### [Work order]
When a line in the records contains the string "faded", copy that line.

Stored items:
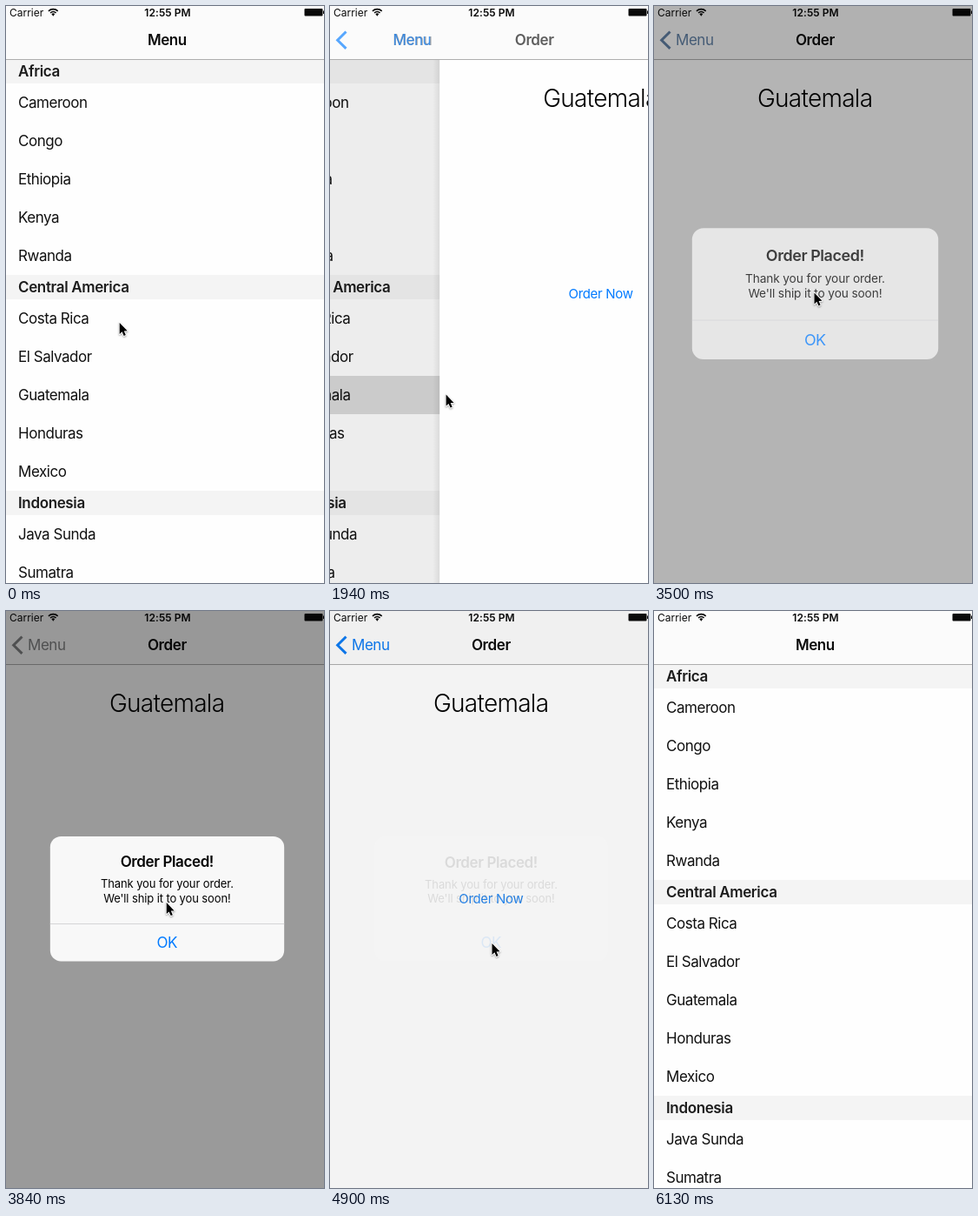
Write an HTML page with a canvas that moves like this. It is 366 px wide and 663 px high and loops after 6570 ms.

```html
<!DOCTYPE html>
<html lang="en">
<head>
<meta charset="utf-8">
<title>Order flow</title>
<style>
html, body { margin: 0; width: 100%; height: 100%; overflow: hidden; background: #fefefe; }
canvas { display: block; width: 366px; height: 663px; }
</style>
</head>
<body>
<canvas id="stage"></canvas>
<script>
const W = 366, H = 663, LOOP = 6570, NAV = 61, MID = 185.5;
const PAGE = '#fefefe', BLUE = [0, 122, 255], GREY = [132, 132, 132];
const canvas = document.getElementById('stage');
const ctx = canvas.getContext('2d');
const dpr = window.devicePixelRatio || 1;
canvas.width = W * dpr;
canvas.height = H * dpr;

const sections = [
  ['Africa', ['Cameroon', 'Congo', 'Ethiopia', 'Kenya', 'Rwanda']],
  ['Central America', ['Costa Rica', 'El Salvador', 'Guatemala', 'Honduras', 'Mexico']],
  ['Indonesia', ['Java Sunda', 'Sumatra']]
];

// Bursts of screen updates: first, last, count
const bursts = [
  [800, 1400, 8], [1490, 1490, 1], [1760, 2370, 8], [2460, 3070, 8], [3150, 3760, 8],
  [3840, 4460, 8], [4640, 4990, 5], [5160, 5780, 8], [5860, 6130, 4]
];

// Pointer path: time, x, y, ease-out power
const path = [
  [0, 130.7, 364, 1], [720, 130.7, 364, 1], [1490, 131.5, 448, 1.8], [1760, 131.5, 448, 1],
  [2370, 139, 443, 1], [3150, 184.5, 329.5, 1.8], [3800, 184.5, 329.5, 1],
  [4460, 186.5, 382, 1.8], [5160, 186.5, 382, 1], [5780, 200, 398, 1],
  [5950, 255, 500, 1], [6040, 334, 640, 1], [6130, 400, 760, 1], [LOOP, 400, 760, 1]
];

const clamp = v => Math.min(1, Math.max(0, v));
const mix = (a, b, u) => a + (b - a) * u;
const smooth = u => u * u * (3 - 2 * u);
const rgb = (a, b, u) => `rgb(${a.map((v, i) => Math.round(mix(v, b[i], u))).join(',')})`;

function spring(ms, rate) {
  if (ms <= 0) return 0;
  const x = ms * rate / 1000;
  return x > 7.5 ? 1 : 1 - (1 + x) * Math.exp(-x);
}

function snap(t) {
  let shown = 0;
  for (const [from, to, n] of bursts) {
    for (let i = 0; i < n; i++) {
      const at = Math.floor((from + (n > 1 ? (to - from) * i / (n - 1) : 0)) / 10) * 10;
      if (at <= t) shown = at;
    }
  }
  return shown;
}

function pointerAt(t) {
  const i = Math.max(1, path.findIndex(k => k[0] >= t));
  const a = path[i - 1], b = path[i];
  const u = 1 - Math.pow(1 - clamp((t - a[0]) / (b[0] - a[0])), b[3]);
  return [mix(a[1], b[1], u), mix(a[2], b[2], u)];
}

function text(str, x, y, { size = 17, weight = 400, space = -0.46, color = '#0a0a0a', center = false } = {}) {
  ctx.font = `${weight} ${size}px Inter, Roboto, sans-serif`;
  ctx.letterSpacing = space + 'px';
  ctx.fillStyle = color;
  if (center) x -= (ctx.measureText(str).width - space) / 2;
  ctx.fillText(str, x, y);
}

function box(x, y, w, h, color) {
  ctx.fillStyle = color;
  ctx.fillRect(x, y, w, h);
}

function faded(alpha, draw) {
  if (alpha <= 0) return;
  ctx.save();
  ctx.globalAlpha *= alpha;
  draw();
  ctx.restore();
}

function drawList(shift, highlight) {
  ctx.save();
  ctx.translate(shift, 0);
  box(0, NAV, W, H, PAGE);
  let y = NAV;
  for (const [name, rows] of sections) {
    box(0, y, W, 28, '#f4f4f4');
    text(name, 14, y + 20.3, { weight: 600, space: -0.36, color: '#1c1c1c' });
    y += 28;
    for (const row of rows) {
      if (row === 'Guatemala') faded(highlight, () => box(0, y, W, 44, '#d9d9d9'));
      text(row, 14, y + 28, { color: '#111' });
      y += 44;
    }
  }
  ctx.restore();
}

function drawDetail(x, tint, buttonAlpha) {
  ctx.save();
  ctx.translate(x, 0);
  if (x > 0) {
    const g = ctx.createLinearGradient(-8, 0, 0, 0);
    g.addColorStop(0, 'rgba(0,0,0,0)');
    g.addColorStop(1, 'rgba(0,0,0,.08)');
    box(-8, NAV, 8, H, g);
  }
  box(0, NAV, W, H, PAGE);
  text('Guatemala', MID, 116, { size: 28, weight: 300, space: -0.7, color: '#000', center: true });
  faded(buttonAlpha, () => text('Order Now', MID, 336, { size: 15, space: -0.3, color: tint, center: true }));
  ctx.restore();
}

function drawStatus() {
  text('Carrier', 4, 11.5, { size: 12, space: 0 });
  text('12:55 PM', 186, 11.5, { size: 12, weight: 600, space: 0.05, center: true });
  ctx.strokeStyle = ctx.fillStyle = '#0a0a0a';
  ctx.lineWidth = 1.6;
  for (const r of [4.6, 7.6]) {
    ctx.beginPath();
    ctx.arc(54.3, 11.2, r, -Math.PI * 0.75, -Math.PI * 0.25);
    ctx.stroke();
  }
  ctx.beginPath();
  ctx.moveTo(54.3, 11.8);
  ctx.arc(54.3, 11.2, 2.7, -Math.PI * 0.75, -Math.PI * 0.25);
  ctx.fill();
  ctx.beginPath();
  ctx.roundRect(343.5, 3, 21, 8.5, 1);
  ctx.fill();
  box(365, 5.5, 1, 3.5, '#0a0a0a');
}

function drawNav(p, tint) {
  box(0, 0, W, NAV, '#fbfbfb');
  box(0, NAV, W, 1, '#aeaeae');
  drawStatus();
  const menuX = mix(163, 25, p);
  faded(1 - p, () => text('Menu', menuX, 45, { weight: 600 }));
  faded(p, () => {
    text('Menu', menuX, 45, { color: tint });
    text('Order', mix(330, MID, p), 45, { weight: 600, space: -0.4, center: true });
    ctx.strokeStyle = tint;
    ctx.lineWidth = 3;
    ctx.beginPath();
    ctx.moveTo(18.5, 29.5);
    ctx.lineTo(8.7, 39.2);
    ctx.lineTo(18.5, 48.9);
    ctx.stroke();
  });
}

function drawAlert(scale, divider) {
  ctx.translate(MID, 331);
  ctx.scale(scale, scale);
  ctx.translate(-MID, -331);
  ctx.fillStyle = '#f9f9f9';
  ctx.beginPath();
  ctx.roundRect(51, 259, 269, 143.3, 12.5);
  ctx.fill();
  if (divider) box(51, 359, 269, 1, '#d4d4d6');
  text('Order Placed!', MID, 294.5, { weight: 600, space: -0.4, color: '#000', center: true });
  const small = { size: 13, space: -0.12, color: '#000', center: true };
  text('Thank you for your order.', MID, 318.5, small);
  text("We'll ship it to you soon!", MID, 334.5, small);
  text('OK', MID, 387.3, { color: '#007aff', center: true });
}

function drawPointer(x, y) {
  const shape = [[0, 0], [0, 13], [2.9, 10.3], [5, 15], [7.1, 14.1], [5.1, 9.5], [9, 9.3]];
  ctx.save();
  ctx.translate(x, y);
  ctx.beginPath();
  shape.forEach(([px, py]) => ctx.lineTo(px, py));
  ctx.closePath();
  ctx.lineJoin = 'round';
  ctx.shadowColor = 'rgba(0,0,0,.35)';
  ctx.shadowBlur = 2 * dpr;
  ctx.shadowOffsetY = dpr;
  ctx.strokeStyle = '#fff';
  ctx.lineWidth = 1.8;
  ctx.stroke();
  ctx.shadowColor = 'transparent';
  ctx.fillStyle = '#000';
  ctx.fill();
  ctx.restore();
}

function draw(t) {
  const popping = t >= 5160;
  const page = popping ? 1 - spring(t - 5150, 16) : spring(t - 1790, 16);
  const closing = t >= 4640;
  const alert = closing ? 1 - smooth(clamp((t - 4700) / 250)) : spring(t - 3290, 13);
  const tint = rgb(BLUE, GREY, alert);
  const pressed = t >= 3150 && !closing;
  const highlight = popping ? page : t >= 1760 ? 1 : 0;

  ctx.setTransform(dpr, 0, 0, dpr, 0, 0);
  ctx.globalAlpha = 1;
  box(0, 0, W, H, PAGE);
  if (page < 1) drawList(-110 * page, highlight);
  if (page > 0) {
    box(0, NAV, W, H, `rgba(0,0,0,${0.1 * page})`);
    drawDetail(W * (1 - page), tint, pressed ? 0.2 : 1);
  }
  drawNav(page, tint);
  if (alert > 0) {
    box(0, 0, W, H, `rgba(0,0,0,${0.4 * alert})`);
    faded(alert, () => drawAlert(closing ? 1 : mix(1.2, 1, alert), !closing));
  }
  drawPointer(...pointerAt(t));
}

const start = performance.now();
function tick() {
  draw(snap((performance.now() - start) % LOOP));
  requestAnimationFrame(tick);
}
tick();
</script>
</body>
</html>
```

### [Output]
function faded(alpha, draw) {
      if (row === 'Guatemala') faded(highlight, () => box(0, y, W, 44, '#d9d9d9'));
  faded(buttonAlpha, () => text('Order Now', MID, 336, { size: 15, space: -0.3, color: tint, center: true }));
  faded(1 - p, () => text('Menu', menuX, 45, { weight: 600 }));
  faded(p, () => {
    faded(alert, () => drawAlert(closing ? 1 : mix(1.2, 1, alert), !closing));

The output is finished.